## Record excerpts
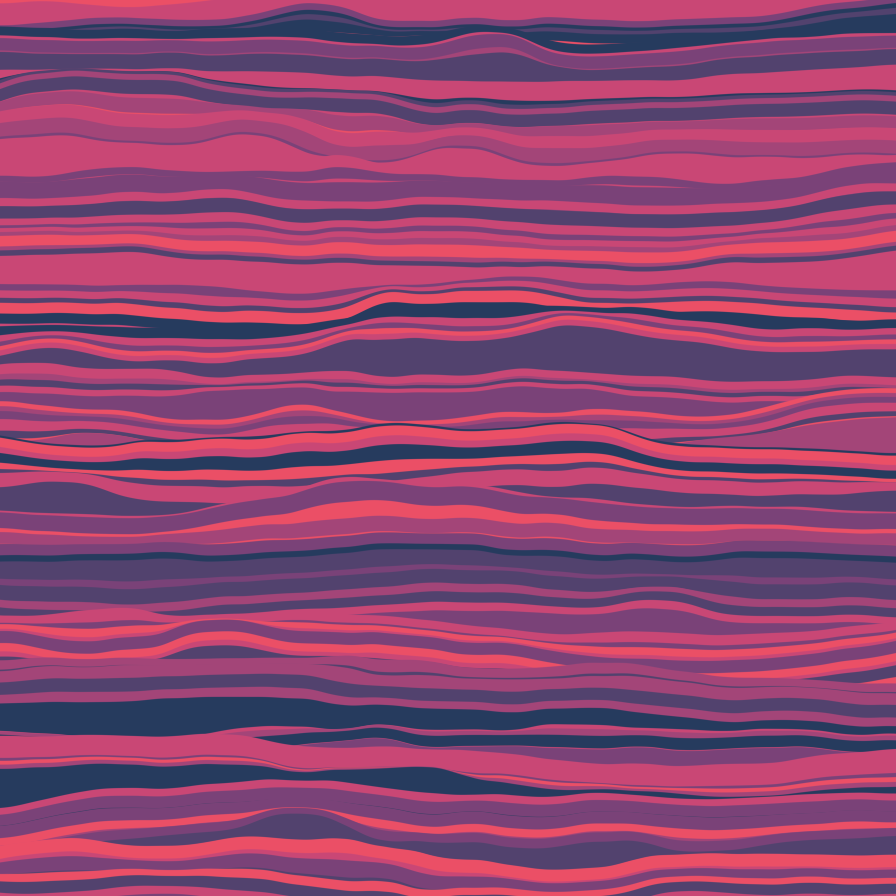
Write a Shadertoy shader that draws this background.

```glsl
const float SPACING = 1.0 / 138.0;   // mean distance between strata
const float JITTER = 1.6;            // irregularity of thickness, in spacings
const float REACH = 0.056;           // furthest a crest strays from its level
const float FOLD_HEIGHT = 0.042;     // broad folds shared by a group
const float HILL_HEIGHT = 0.027;     // hills drifting from layer to layer
const float RIPPLE_HEIGHT = 0.006;   // small undulations
const float FOLD_FREQ = 2.7;
const float HILL_FREQ = 8.5;
const float RIPPLE_FREQ = 21.0;
const float GROUP_SIZE = 9.0;        // mean layers per fold group
const float EDGE_SOFTNESS = 0.75;    // in output samples

const vec3 NAVY = vec3(0.15, 0.23, 0.37);
const vec3 INDIGO = vec3(0.32, 0.26, 0.43);
const vec3 PURPLE = vec3(0.48, 0.26, 0.47);
const vec3 MAGENTA = vec3(0.64, 0.27, 0.47);
const vec3 PINK = vec3(0.79, 0.28, 0.46);
const vec3 CORAL = vec3(0.92, 0.31, 0.40);

float hash(vec2 p) {
    return fract(sin(dot(p, vec2(12.9898, 78.233))) * 43758.5453);
}

float noise(vec2 p) {
    vec2 cell = floor(p);
    vec2 f = fract(p);
    f = f * f * f * (f * (f * 6.0 - 15.0) + 10.0);
    float low = mix(hash(cell), hash(cell + vec2(1.0, 0.0)), f.x);
    float high = mix(hash(cell + vec2(0.0, 1.0)), hash(cell + 1.0), f.x);
    return mix(low, high, f.y);
}

// Height of the upper edge of a layer, counted from the top
float crest(float x, float layer) {
    float level = 1.0 - SPACING * (layer + JITTER * (hash(vec2(layer, 3.7)) - 0.5));
    float group = floor(layer / GROUP_SIZE + 0.6 * sin(layer * 0.11));
    float fold = noise(vec2(x * FOLD_FREQ + 17.3 * group, group)) - 0.5;

    // Hills rise most around the middle
    float offset = (x - 0.42) / 0.3;
    float swell = mix(0.45, 1.0, exp(-offset * offset));
    float hill = noise(vec2(x * HILL_FREQ + 5.3 * group, layer * 0.13 + 40.0));
    hill = hill * hill - 0.3;
    float ripple = noise(vec2(x * RIPPLE_FREQ, layer * 0.2 + 90.0)) - 0.5;

    return level + FOLD_HEIGHT * fold
        + swell * (HILL_HEIGHT * hill + RIPPLE_HEIGHT * ripple);
}

// Evenly spread random pick, split by area share
vec3 layerColor(float layer) {
    float pick = fract(layer * 0.618 + 0.5 * hash(vec2(layer, 8.1)));
    if (pick < 0.08) return NAVY;
    if (pick < 0.29) return INDIGO;
    if (pick < 0.47) return PURPLE;
    if (pick < 0.68) return MAGENTA;
    if (pick < 0.89) return PINK;
    return CORAL;
}

void mainImage(out vec4 fragColor, in vec2 fragCoord) {
    vec2 uv = fragCoord / iResolution.y;
    float softness = EDGE_SOFTNESS / iResolution.y;

    // Paint only the nearby layers, from back to front
    float first = floor((1.0 - uv.y - REACH) / SPACING) - 1.0;
    int count = int(ceil(2.0 * REACH / SPACING)) + 3;
    vec3 color = layerColor(first);
    for (int i = 1; i < count; i++) {
        float layer = first + float(i);
        float cover = smoothstep(-softness, softness, crest(uv.x, layer) - uv.y);
        color = mix(color, layerColor(layer), cover);
    }
    fragColor = vec4(color, 1.0);
}
```
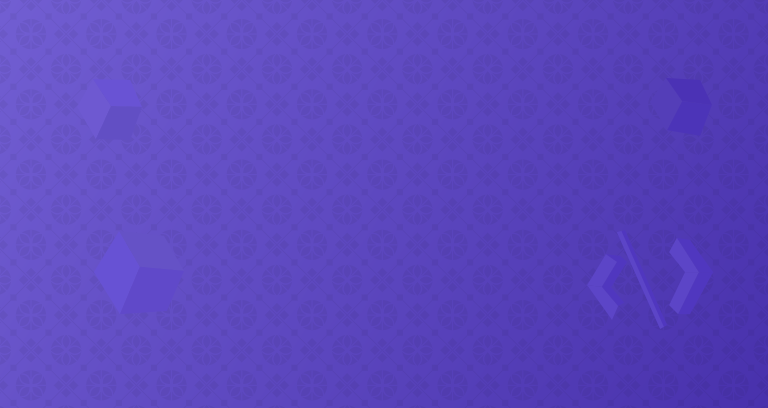
This background is drawn by a Shadertoy shader. Its source:

```glsl
const float CELL = 17.22;                    // pattern period, canvas height = 100
const vec2 PATTERN_ORIGIN = vec2(7.6, 5.55);
const vec3 LIGHT_VIOLET = vec3(0.445, 0.37, 0.825);
const vec3 DEEP_INDIGO = vec3(0.282, 0.192, 0.675);

float coverage(float dist, float px) {
    return clamp(0.5 - dist / px, 0.0, 1.0);
}

// Mirror into the octant beside the positive x axis
vec2 foldOctant(vec2 v) {
    v = abs(v);
    return v.x > v.y ? v : v.yx;
}

vec2 rotate45(vec2 v) {
    return vec2(v.x - v.y, v.x + v.y) * 0.70711;
}

// Four leaves on the axes with split lobes between them
float flower(vec2 v) {
    vec2 f = foldOctant(v);
    float r = length(v);
    float along = (f.x - 0.125) / 0.095;
    float leaf = f.y - 0.048 * (1.0 - along * along);
    float slit = 0.008 - (f.x - f.y) * 0.70711;
    float lobe = max(max(r - 0.215, 0.095 - r), max(0.021 - leaf, slit));
    return min(leaf, lobe);
}

// Four diamonds around a crossing
float diamonds(vec2 v) {
    vec2 f = foldOctant(v);
    return (abs(f.x - 0.105) + f.y - 0.07) * 0.70711;
}

float tilePattern(vec2 q) {
    vec2 corner = fract(q + 0.5) - 0.5;
    vec2 middle = fract(q) - 0.5;
    vec2 crossA = fract(q + vec2(0.0, 0.5)) - 0.5;
    vec2 crossB = fract(q + vec2(0.5, 0.0)) - 0.5;
    float d = min(flower(rotate45(corner)), flower(middle));
    d = min(d, min(diamonds(crossA), diamonds(crossB)));
    float line = abs(abs(crossA.x) - abs(crossA.y)) * 0.70711 - 0.006;
    vec2 knot = abs(fract(q * 2.0) - 0.5) * 0.5;
    return min(d, min(line, max(knot.x, knot.y) - 0.044));
}

float edge(vec2 p, vec2 a, vec2 b) {
    vec2 e = b - a, v = p - a;
    return (e.x * v.y - e.y * v.x) / length(e);
}

// Convex clockwise quad painted over a base colour
vec3 quad(vec3 base, vec3 ink, vec2 p, float px, vec2 a, vec2 b, vec2 c, vec2 d) {
    float dist = max(max(edge(p, a, b), edge(p, b, c)), max(edge(p, c, d), edge(p, d, a)));
    return mix(base, ink, coverage(dist, px));
}

// Three faces meeting at m inside the outline a..f
vec3 cube(vec3 col, vec2 p, float px, vec2 a, vec2 b, vec2 c, vec2 d, vec2 e, vec2 f, vec2 m,
          vec3 side, vec3 top, vec3 front) {
    col = quad(col, side, p, px, a, m, e, f);
    col = quad(col, top, p, px, a, b, c, m);
    return quad(col, front, p, px, m, c, d, e);
}

// Bent bar: two quads joined along the bend from b to e
vec3 chevron(vec3 col, vec3 ink, vec2 p, float px, vec2 a, vec2 b, vec2 c, vec2 d, vec2 e, vec2 f) {
    col = quad(col, ink, p, px, a, f, e, b);
    return quad(col, ink, p, px, b, e, d, c);
}

void mainImage(out vec4 fragColor, in vec2 fragCoord) {
    vec2 uv = fragCoord / iResolution.xy;
    vec2 p = fragCoord * 100.0 / iResolution.y;
    float px = 100.0 / iResolution.y;

    // Diagonal gradient and tiled ornament
    float t = uv.x * 0.74 + (1.0 - uv.y) * 0.26;
    vec3 col = mix(LIGHT_VIOLET, DEEP_INDIGO, t);
    float ornament = coverage(tilePattern((p - PATTERN_ORIGIN) / CELL), px / CELL);
    col *= 1.0 - 0.05 * ornament;

    // Cubes
    col = cube(col, p, px, vec2(22.8, 80.6), vec2(31.9, 80.4), vec2(34.8, 73.8), vec2(31.9, 65.7),
               vec2(23.5, 65.9), vec2(18.9, 73.8), vec2(27.2, 74.0),
               vec3(0.43, 0.35, 0.82), vec3(0.41, 0.325, 0.83), vec3(0.385, 0.31, 0.77));
    col = cube(col, p, px, vec2(29.2, 43.4), vec2(40.2, 42.2), vec2(45.1, 33.6), vec2(40.9, 23.8),
               vec2(29.4, 23.0), vec2(23.0, 33.3), vec2(34.3, 34.6),
               vec3(0.405, 0.32, 0.83), vec3(0.395, 0.32, 0.775), vec3(0.375, 0.285, 0.79));
    col = cube(col, p, px, vec2(163.2, 80.9), vec2(171.6, 80.4), vec2(174.5, 74.3), vec2(171.6, 66.7),
               vec2(163.5, 68.1), vec2(159.3, 75.0), vec2(167.2, 75.2),
               vec3(0.33, 0.245, 0.72), vec3(0.295, 0.195, 0.71), vec3(0.30, 0.205, 0.72));

    // Angle brackets: shaded depth first, then lit face
    vec3 lit = vec3(0.36, 0.27, 0.78);
    vec3 shade = vec3(0.315, 0.215, 0.75);
    col = quad(col, shade, p, px, vec2(148.5, 37.7), vec2(152.0, 37.3), vec2(153.7, 35.8), vec2(151.2, 35.8));
    col = chevron(col, shade, p, px, vec2(151.2, 35.8), vec2(147.5, 29.7), vec2(151.5, 25.0),
                  vec2(153.0, 25.8), vec2(149.8, 29.6), vec2(153.7, 35.8));
    col = chevron(col, lit, p, px, vec2(148.5, 37.7), vec2(143.9, 30.1), vec2(150.0, 21.6),
                  vec2(151.5, 25.0), vec2(147.5, 29.7), vec2(151.2, 35.8));
    col = chevron(col, shade, p, px, vec2(165.9, 41.7), vec2(171.3, 33.3), vec2(166.2, 23.0),
                  vec2(169.1, 23.0), vec2(174.8, 33.3), vec2(169.1, 41.2));
    col = chevron(col, lit, p, px, vec2(164.0, 38.2), vec2(167.9, 33.3), vec2(164.0, 25.2),
                  vec2(166.2, 23.0), vec2(171.3, 33.3), vec2(165.9, 41.7));

    // Slanted bar
    col = quad(col, shade, p, px, vec2(151.2, 43.1), vec2(153.2, 43.6), vec2(163.5, 20.3), vec2(161.8, 19.4));
    col = quad(col, lit, p, px, vec2(151.2, 43.1), vec2(152.3, 43.4), vec2(162.7, 19.9), vec2(161.8, 19.4));

    fragColor = vec4(col, 1.0);
}
```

## Work to complete
Looking at the records above, how many lines contain "crest"? Only the number is needed.

## Solution to this exercise
3